Fun-loving 203 year old seeks like-minded construction professionals, crowd-surfing architects or OGC officials (with GSOH) for free drinks, indiscreet gossip and maybe more …

Love in gutter

I don’t know why, but the new compilation of the London Review of Books’ personal ads landed on my desk this week. The book, entitled They Call Me Naughty Lola, contains a catalogue of weird and lurid messages from the lovelorn – some of which I’m sure readers of Building can help with. Take, for example, this plea from a “bored roofing materials manufacturer: “In desperation, I turn to you, single ladies up to 50, with more than a passing interest in guttering, fascias and polyvinyl sheet-edging …” Any takers?

From Russia with love

Word has reached me that the relaunch of the Faculty of Building as the trendy Forum of the Built Environment did not go as planned last week.

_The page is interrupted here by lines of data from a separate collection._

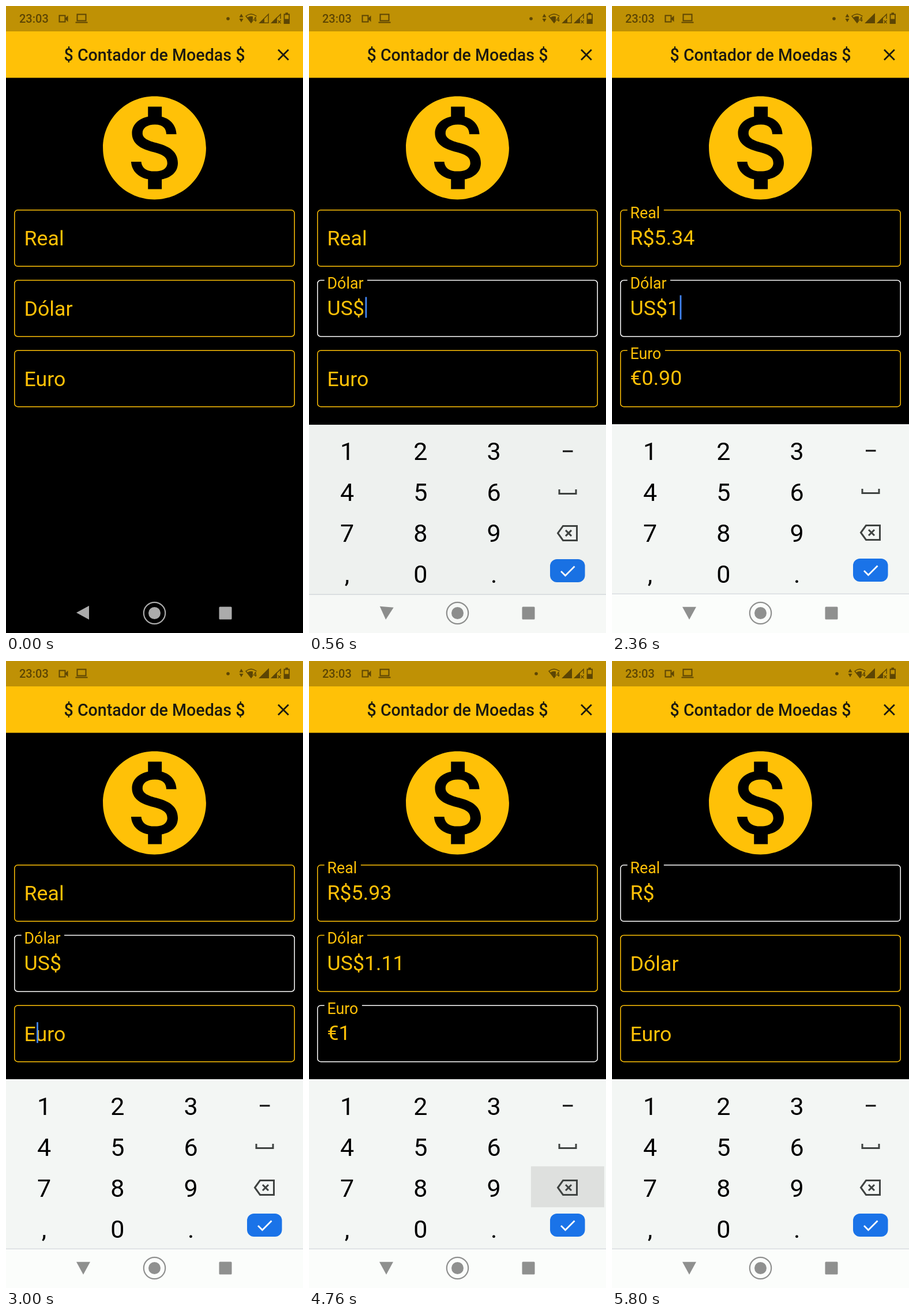
Animation, 515 px wide and 1087 px high, one loop 5840 ms. Source, as an HTML page with a canvas:

```html
<!DOCTYPE html>
<html lang="pt">
<head>
<meta charset="utf-8">
<title>Contador de Moedas</title>
<style>
html, body { margin: 0; width: 100%; height: 100%; overflow: hidden; background: #000; }
canvas { display: block; width: 515px; height: 1087px; }
</style>
</head>
<body>
<canvas></canvas>
<script>
const W = 515, H = 1087, LOOP = 5840;
const AMBER = '#ffc107', STATUS_INK = '#5c4504', STATUS_BG = '#bf9105';
const FONT = 'Roboto, sans-serif';
const canvas = document.querySelector('canvas');
const dpr = window.devicePixelRatio || 1;
canvas.width = W * dpr;
canvas.height = H * dpr;
const ctx = canvas.getContext('2d');

// Times (ms) of the user's actions
const TAP_DOLLAR = 352, TYPE_A = 1120, ERASE_A = 2570, TAP_EURO = 3000,
      TYPE_B = 3920, ERASE_B = 4850, TAP_REAL = 5290;
const cursorResets = [TAP_DOLLAR, TYPE_A, ERASE_A, TAP_EURO, TYPE_B, ERASE_B, TAP_REAL];
const KEYBOARD_IN = 320;

const fields = [
  { label: 'Real', prefix: 'R$', top: 353.8, focus: [TAP_REAL, LOOP * 2],
    floats: [[TYPE_A, ERASE_A], [TYPE_B, ERASE_B], [TAP_REAL, LOOP * 2]], values: ['5.34', '5.93'] },
  { label: 'Dólar', prefix: 'US$', top: 475.5, focus: [TAP_DOLLAR, TAP_EURO],
    floats: [[TAP_DOLLAR, TAP_EURO], [TYPE_B, ERASE_B]], values: ['1', '1.11'] },
  { label: 'Euro', prefix: '€', top: 597.2, focus: [TAP_EURO, TAP_REAL],
    floats: [[TYPE_A, ERASE_A], [TAP_EURO, TAP_REAL]], values: ['0.90', '1'] }
];
// Pressed keys: column, row, time
const presses = [[0, 0, 1040], [3, 2, 2480], [0, 0, 3800], [3, 2, 4760]];

const dollarCoin = new Path2D('M12 2C6.48 2 2 6.48 2 12s4.48 10 10 10 10-4.48 10-10S17.52 2 12 2zm1.41 16.09V20h-2.67v-1.93c-1.71-.36-3.16-1.46-3.27-3.4h1.96c.1 1.05.82 1.87 2.65 1.87 1.96 0 2.4-.98 2.4-1.59 0-.83-.44-1.61-2.67-2.14-2.48-.6-4.18-1.62-4.18-3.67 0-1.72 1.39-2.84 3.11-3.21V4h2.67v1.95c1.86.45 2.79 1.86 2.85 3.39H14.3c-.05-1.11-.64-1.87-2.22-1.87-1.5 0-2.4.68-2.4 1.64 0 .84.65 1.39 2.67 1.91s4.18 1.39 4.18 3.91c-.01 1.83-1.38 2.83-3.12 3.16z');

const clamp = x => Math.min(1, Math.max(0, x));
const mix = (a, b, p) => a + (b - a) * p;
const within = (t, [from, to]) => t >= from && t < to;

// cubic-bezier(.4, 0, .2, 1)
function ease(x) {
  let lo = 0, hi = 1;
  for (let i = 0; i < 20; i++) {
    const s = (lo + hi) / 2, r = 1 - s;
    if (1.2 * r * r * s + 0.6 * r * s * s + s * s * s < x) lo = s; else hi = s;
  }
  return lo * lo * (3 - 2 * lo);
}

function progress(t, spans) {
  const steps = spans.map(([on, off]) => Math.min(clamp((t - on) / 167), 1 - clamp((t - off) / 167)));
  return Math.max(...steps);
}

function rect(x, y, w, h, color) {
  ctx.fillStyle = color;
  ctx.fillRect(x, y, w, h);
}

function text(str, x, y, size, color, align = 'left', weight = 400) {
  ctx.font = `${weight} ${size}px ${FONT}`;
  ctx.textAlign = align;
  ctx.fillStyle = color;
  ctx.fillText(str, x, y);
  return ctx.measureText(str).width;
}

function fill(path, color) {
  ctx.fillStyle = color;
  ctx.fill(new Path2D(path));
}

function line(path, color, width) {
  ctx.strokeStyle = color;
  ctx.lineWidth = width;
  ctx.stroke(new Path2D(path));
}

function circle(x, y, r) {
  ctx.beginPath();
  ctx.arc(x, y, r, 0, 2 * Math.PI);
}

function dot(x, y, r, color) {
  circle(x, y, r);
  ctx.fillStyle = color;
  ctx.fill();
}

function drawStatusBar(t) {
  const arrows = t < 3300 || t >= 5760;
  const late = t >= 5760;
  const shift = late ? 5 : 0;
  rect(0, 0, W, 44, STATUS_BG);
  text('23:03', 23, 29.2, 20, STATUS_INK, 'left', 500);
  line('M92.5 16.5h10v11h-10z', STATUS_INK, 2);
  fill('M103 21l4.500-4.500v11l-4.500-4.500z', STATUS_INK);
  line('M123.500 14.500h15v11h-15zM120.500 28.500h21', STATUS_INK, 2);

  dot(arrows ? 385 + shift : 394, 22, 2.8, STATUS_INK);
  if (arrows) {
    ctx.save();
    ctx.translate(shift, 0);
    fill('M404.500 19.500l3.500-6 3.500 6zM404.500 22l3.500 6 3.500-6z', STATUS_INK);
    ctx.restore();
  }
  ctx.save();
  ctx.translate(shift, 0);
  line('M416 17.500Q425 10.500 434 17.500L425 29z', STATUS_INK, 1.4);
  fill('M418.500 20Q425 15.500 431.500 20L425 29.500z', STATUS_INK);
  rect(428, 18, 7, 10, STATUS_BG);
  text('4', 428.5, 27, 11, STATUS_INK, 'left', 700);
  ctx.restore();

  line('M440 29.300h15v-15z', STATUS_INK, 1.5);
  fill(t < 1680 ? 'M439 30l9-9v9z' : 'M438.500 30h17.500v-17.500z', STATUS_INK);
  line('M468 29.300h-7l15-15v8', STATUS_INK, 1.5);
  fill('M459 30l11-11v11z', STATUS_INK);
  line('M471.500 25l5 5m0-5l-5 5', STATUS_INK, 1.4);
  line('M482.500 14.500h8.500v15.500h-8.500z', STATUS_INK, 1.8);
  rect(484.500, 11.500, 4.500, 3, STATUS_INK);
  rect(482.500, 22.500, 8.500, 7.500, STATUS_INK);
}

function drawHeader() {
  rect(0, 44, W, 80.5, AMBER);
  text('$ Contador de Moedas $', W / 2, 95.3, 28.6, '#1d1a10', 'center', 500);
  line('M472 75.800l17.800 17.800m0-17.800l-17.800 17.800', '#1d1a10', 2.8);
  ctx.save();
  ctx.translate(150.2, 138.7);
  ctx.scale(8.942, 8.942);
  ctx.fillStyle = AMBER;
  ctx.fill(dollarCoin);
  ctx.restore();
}

function drawField(field, t) {
  const { label, prefix, top, focus } = field;
  const size = 35.76, left = 31.5;
  const focusing = progress(t, [focus]);
  const p = ease(progress(t, field.floats));
  const value = within(t, [TYPE_A, ERASE_A]) ? field.values[0]
              : within(t, [TYPE_B, ERASE_B]) ? field.values[1] : '';

  ctx.beginPath();
  ctx.roundRect(14.8, top, 485.4, 97.5, 5.5);
  ctx.strokeStyle = `rgb(255,${mix(193, 255, focusing)},${mix(7, 255, focusing)})`;
  ctx.lineWidth = 1.5;
  ctx.stroke();
  ctx.font = `400 ${size * 0.75}px ${FONT}`;
  const gap = ctx.measureText(label).width + 11.3;
  if (p > 0) rect(26.7, top - 2, gap * p, 4, '#000');

  ctx.globalAlpha = p;
  let end = left + text(prefix, left, top + 60, size, AMBER);
  ctx.globalAlpha = 1;
  if (value) end += text(value, end, top + 60, size, AMBER);
  text(label, left, top + mix(61.5, 14.5, p), size * mix(1, 0.75, p), AMBER);

  const lastReset = cursorResets.filter(time => time <= t).pop();
  if (within(t, focus) && (t - lastReset) % 1000 < 500) {
    const height = value ? 42 : 36;
    rect(end + 1.5, top + 47 - height / 2, 2.8, height, '#4285f4');
  }
}

function drawKeyboard(t) {
  const rest = 1 - clamp((t - KEYBOARD_IN) / 380);
  const dy = 248 * rest ** 5.55;
  const icon = '#3f4341';
  ctx.save();
  ctx.translate(0, dy);
  rect(0, 725, W, 362, '#f3f6f4');
  rect(0, 1020, W, 67, '#fbfdfb');
  rect(0, 1018.5, W, 1.5, '#d9dde1');

  for (const [col, row, time] of presses) {
    if (t < time) continue;
    ctx.globalAlpha = 1 - clamp((t - time - 120) / 160);
    rect(3 + col * 127.3, 733.5 + row * 71.3, 127, 71, '#dee0de');
  }
  ctx.globalAlpha = 1;

  ['123', '456', '789', ',0.'].forEach((keys, row) =>
    [...keys].forEach((key, col) =>
      text(key, 66 + col * 127.3, 786.5 + row * 71, 43, '#000', 'center')));
  rect(440, 769.5, 17.5, 3, '#111');
  line('M434 837v7.500h29v-7.500', icon, 3);
  line('M431.500 913l9-12.500h24v25h-24zM445 908l10 10m0-10l-10 10', icon, 3);
  ctx.beginPath();
  ctx.roundRect(418, 958, 60.5, 40, 12);
  ctx.fillStyle = '#1a73e8';
  ctx.fill();
  line('M437 979l7.500 7.500 16-16', '#fff', 2.8);

  ctx.globalAlpha = 1 - rest ** 4;
  ctx.restore();
  if (rest > 0) rect(0, 725 + dy, W, H, `rgba(0,0,0,${rest ** 4})`);
}

function drawNavigation(t) {
  const dark = clamp((t - 410) / 120);
  const shade = 255 * (1 - dark);
  const color = `rgba(${shade},${shade},${shade},${mix(0.67, 0.43, dark)})`;
  ctx.save();
  ctx.translate(134, 1051.7);
  ctx.rotate(-Math.PI / 2 * ease(clamp((t - 400) / 220)));
  fill('M-12 0L10-12V12z', color);
  ctx.restore();
  circle(257.5, 1052.5, 18.7);
  ctx.strokeStyle = color;
  ctx.lineWidth = 2.2;
  ctx.stroke();
  dot(257.5, 1052.5, 10.5, color);
  ctx.beginPath();
  ctx.roundRect(369.5, 1041.5, 22, 22, 1.5);
  ctx.fillStyle = color;
  ctx.fill();
}

function draw(now) {
  const t = now % LOOP;
  ctx.setTransform(dpr, 0, 0, dpr, 0, 0);
  rect(0, 0, W, H, '#000');
  drawStatusBar(t);
  drawHeader();
  for (const field of fields) drawField(field, t);
  if (t >= KEYBOARD_IN) drawKeyboard(t);
  drawNavigation(t);
}

const start = performance.now();
function tick() {
  draw(performance.now() - start);
  requestAnimationFrame(tick);
}
tick();
</script>
</body>
</html>
```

The star of the show was to have been Polish architect Daniel Libeskind. Unfortunately he managed to miss his flight from Russia, so the 250 expectant delegates had to make do with a 30 second welcome message phoned in from the great man’s mobile. Not quite what we were hoping for, the red-faced organisers explained, but at least he was present in spirit if not in body.

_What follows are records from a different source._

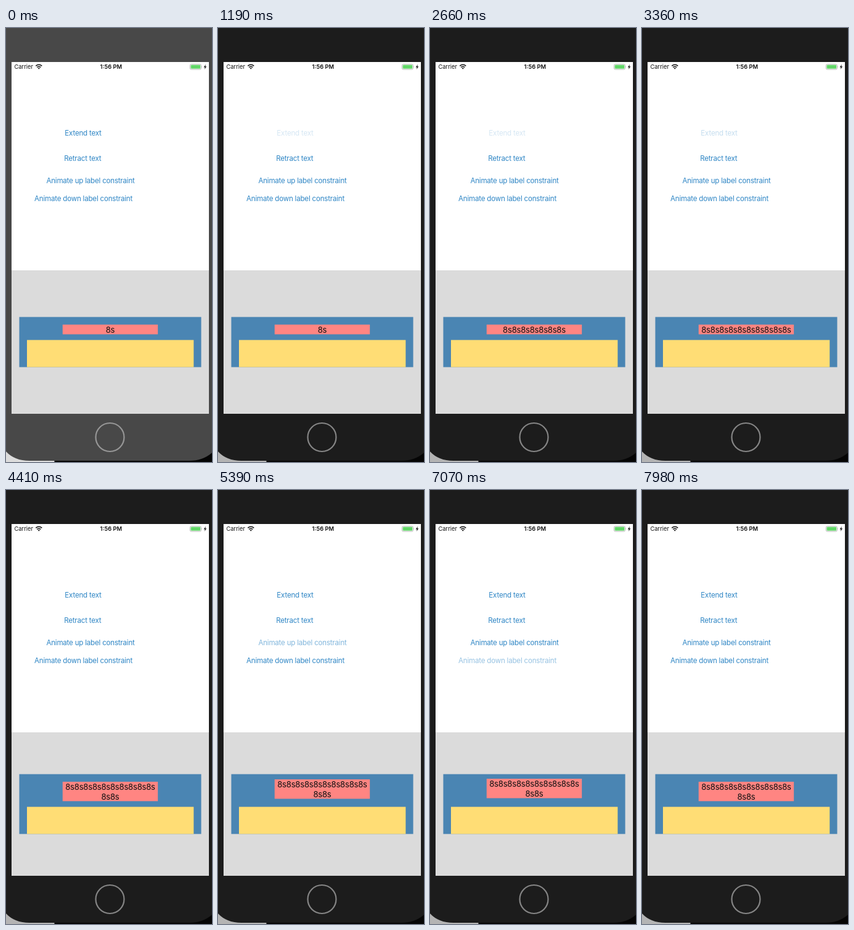
Recreate the animation shown at these times as an HTML page. Size 334 by 702 pixels, loop 8000 ms.

```html
<!DOCTYPE html>
<html lang="en">
<head>
<meta charset="utf-8">
<title>Label constraint demo</title>
<style>
  html, body { margin: 0; width: 100%; height: 100%; overflow: hidden; background: #000; }
  svg { display: block; width: 100%; height: 100%; }
  text { font-family: Inter, Roboto, "Liberation Sans", sans-serif; text-anchor: middle; }
  .button { font-size: 11.6px; letter-spacing: -.22px; fill: #2f86c5; }
  .label { font-size: 13.14px; letter-spacing: -.25px; fill: #111; }
  .status { font-size: 9.3px; fill: #111; }
</style>
</head>
<body>
<svg viewBox="0 0 334 702">
  <rect width="334" height="702" fill="#050505"/>
  <rect id="desk" y="680" width="78.5" height="22"/>
  <path id="body" d="M0 0H334V687Q319 700 297 700H38Q14 700 0 685Z"/>
  <circle id="home" cx="168.5" cy="662" r="23" fill="none" stroke-width="2.2"/>

  <rect x="9" y="55" width="320" height="569" fill="#fff"/>
  <rect x="9" y="392" width="320" height="232" fill="#dbdbdb"/>

  <text class="status" x="28.7" y="66.4">Carrier</text>
  <g fill="none" stroke="#111" stroke-width="1.5">
    <path d="M48.3 61.4Q53.3 57.2 58.3 61.4M50.2 63.6Q53.3 61 56.4 63.6"/>
    <path d="M51.6 64.8Q53.3 63.6 55 64.8L53.3 66.7Z" fill="#111" stroke="none"/>
  </g>
  <text class="status" x="170.3" y="66.4" font-weight="600">1:56 PM</text>
  <rect x="298.4" y="58.6" width="18" height="8.4" rx="2" fill="#fff" stroke="#a5a5a5" stroke-width=".8"/>
  <rect x="299.6" y="59.8" width="15.6" height="6" rx="1" fill="#62d768"/>
  <path d="M317.3 61.3q1.2 1.5 0 3z" fill="#a5a5a5"/>
  <path d="M324 58.8L320.6 63.4H322.7L321.8 67L325.2 62.2H323.1Z" fill="#111"/>

  <text id="extend" class="button" x="125" y="174.4">Extend text</text>
  <text class="button" x="124.3" y="214.7">Retract text</text>
  <text id="up" class="button" x="137" y="251">Animate up label constraint</text>
  <text id="down" class="button" x="125.5" y="280.3">Animate down label constraint</text>

  <rect id="panel" x="21.5" width="295" fill="#4a85b3"/>
  <rect id="footer" x="34" width="270.3" height="43.9" fill="#ffdd75"/>
  <g id="badge">
    <rect id="badgeBox" x="91.8" width="154.4" fill="#ff8582"/>
    <text id="line1" class="label" x="169" y="13.1"></text>
    <text id="line2" class="label" x="169" y="28.8"></text>
  </g>
</svg>
<script>
const LOOP = 8000, STEP = 70, EASE_MS = 460;
const ACTIVE_AT = 1120;
const LINE = 15.7, PER_LINE = 10, SHIFT = 7.7, MIDDLE = 508;

// Press times and how long each press is held, in ms
const taps = {
  extend: { at: Array.from({ length: 11 }, (_, i) => 1120 + 255 * i), hold: 110 },
  up: { at: [5040], hold: 120 },
  down: { at: [6790], hold: 90 }
};

const el = id => document.getElementById(id);
const set = (id, attrs) => {
  for (const name in attrs) el(id).setAttribute(name, attrs[name]);
};
const ease = ms => {
  const x = Math.min(1, Math.max(0, ms / EASE_MS));
  return x * x * (3 - 2 * x);
};

function buttonOpacity({ at, hold }, t) {
  const last = at.filter(time => time <= t).pop();
  return last === undefined ? 1 : 0.2 + 0.8 * ease(t - last - hold);
}

const sinceRelease = ({ at, hold }, t) => t - at[0] - hold;

function draw(t) {
  const active = t >= ACTIVE_AT;
  set('body', { fill: active ? '#1c1c1c' : '#484848' });
  set('home', { stroke: active ? '#858585' : '#969696' });
  set('desk', { fill: active ? '#b4b4b4' : '#dcdcdc' });

  for (const id in taps) set(id, { opacity: buttonOpacity(taps[id], t) });

  const { at, hold } = taps.extend;
  const count = 1 + at.filter(time => time + hold <= t).length;
  const labelHeight = LINE * Math.ceil(count / PER_LINE);
  el('line1').textContent = '8s'.repeat(Math.min(count, PER_LINE));
  el('line2').textContent = '8s'.repeat(Math.max(0, count - PER_LINE));

  const height = 65.4 + labelHeight;
  const top = MIDDLE - height / 2;
  const lift = SHIFT * (ease(sinceRelease(taps.up, t)) - ease(sinceRelease(taps.down, t)));
  set('panel', { y: top, height });
  set('footer', { y: top + height - 43.9 });
  set('badge', { transform: `translate(0 ${top + 12.3 - lift})` });
  set('badgeBox', { height: labelHeight });
}

const start = performance.now();
function tick() {
  const t = (performance.now() - start) % LOOP;
  draw(Math.floor(t / STEP) * STEP);
  requestAnimationFrame(tick);
}
tick();
</script>
</body>
</html>
```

True crimes
Credit: Scott Garrett

True crimes

Soho-based Gollifer Langston Architects has experienced an unfortunate example of life imitating art. Last year, half a dozen of its staff were hired as extras in Anthony Minghella’s Breaking and Entering. The film stars Jude Law as a landscape architect, whose practice in London’s King’s Cross is the target of recurrent burglaries. Now, the real-life architects have discovered first-hand that Soho is as unsafe as King’s Cross. Last week their offices were broken into and projectors, cameras and laptops stolen. Let’s hope it doesn’t spoil their enjoyment of the film when it’s released next month.

Not so smart

A colleague of mine attended an Office of Government Commerce (OGC) conference last Friday morning, just after that week’s copy of Building had arrived at the organisation’s doorstep. This was awkward timing, because it carried a long article explained that the OGC could well be doomed, or drastically cut, when Treasury ministers decided its fate next month. It was understandable, therefore, that david adamson, the OGC’s highly entertaining director of smarter construction, greeted him with the less-than-welcoming words: “Let me shake you by the hand. Or should I say neck?”

Suspicious minds

Baroness Hamwee, the chairperson of the budget committee of the Greater London Assembly, went to great pains to tell the Olympic Delivery Authority that its financial plans were not thought to be faulty, despite hauling its finance director in for scrutiny last Thursday. “We don’t approach this meeting with suspicion,” she announced. “Rather, we want to ensure there are no suspicions.” Glad that’s been cleared up, then. Johnny’s in the basement Everybody knows architects are the cool kids of the industry and Carey Jones is clearly no exception.

It turns out that the basement of the firm’s office building is used as an intimate concert venue by chart-topping bands. Razorlight, led by Johnny Borrell, were the most recent visitors and they asked permission to rehearse there during the day. Cunningly, the Carey Jones teamgave permission only if they were allowed to watch. Rumours of crowd surfing by London director Paul Chapman could not be corroborated as Building went to press.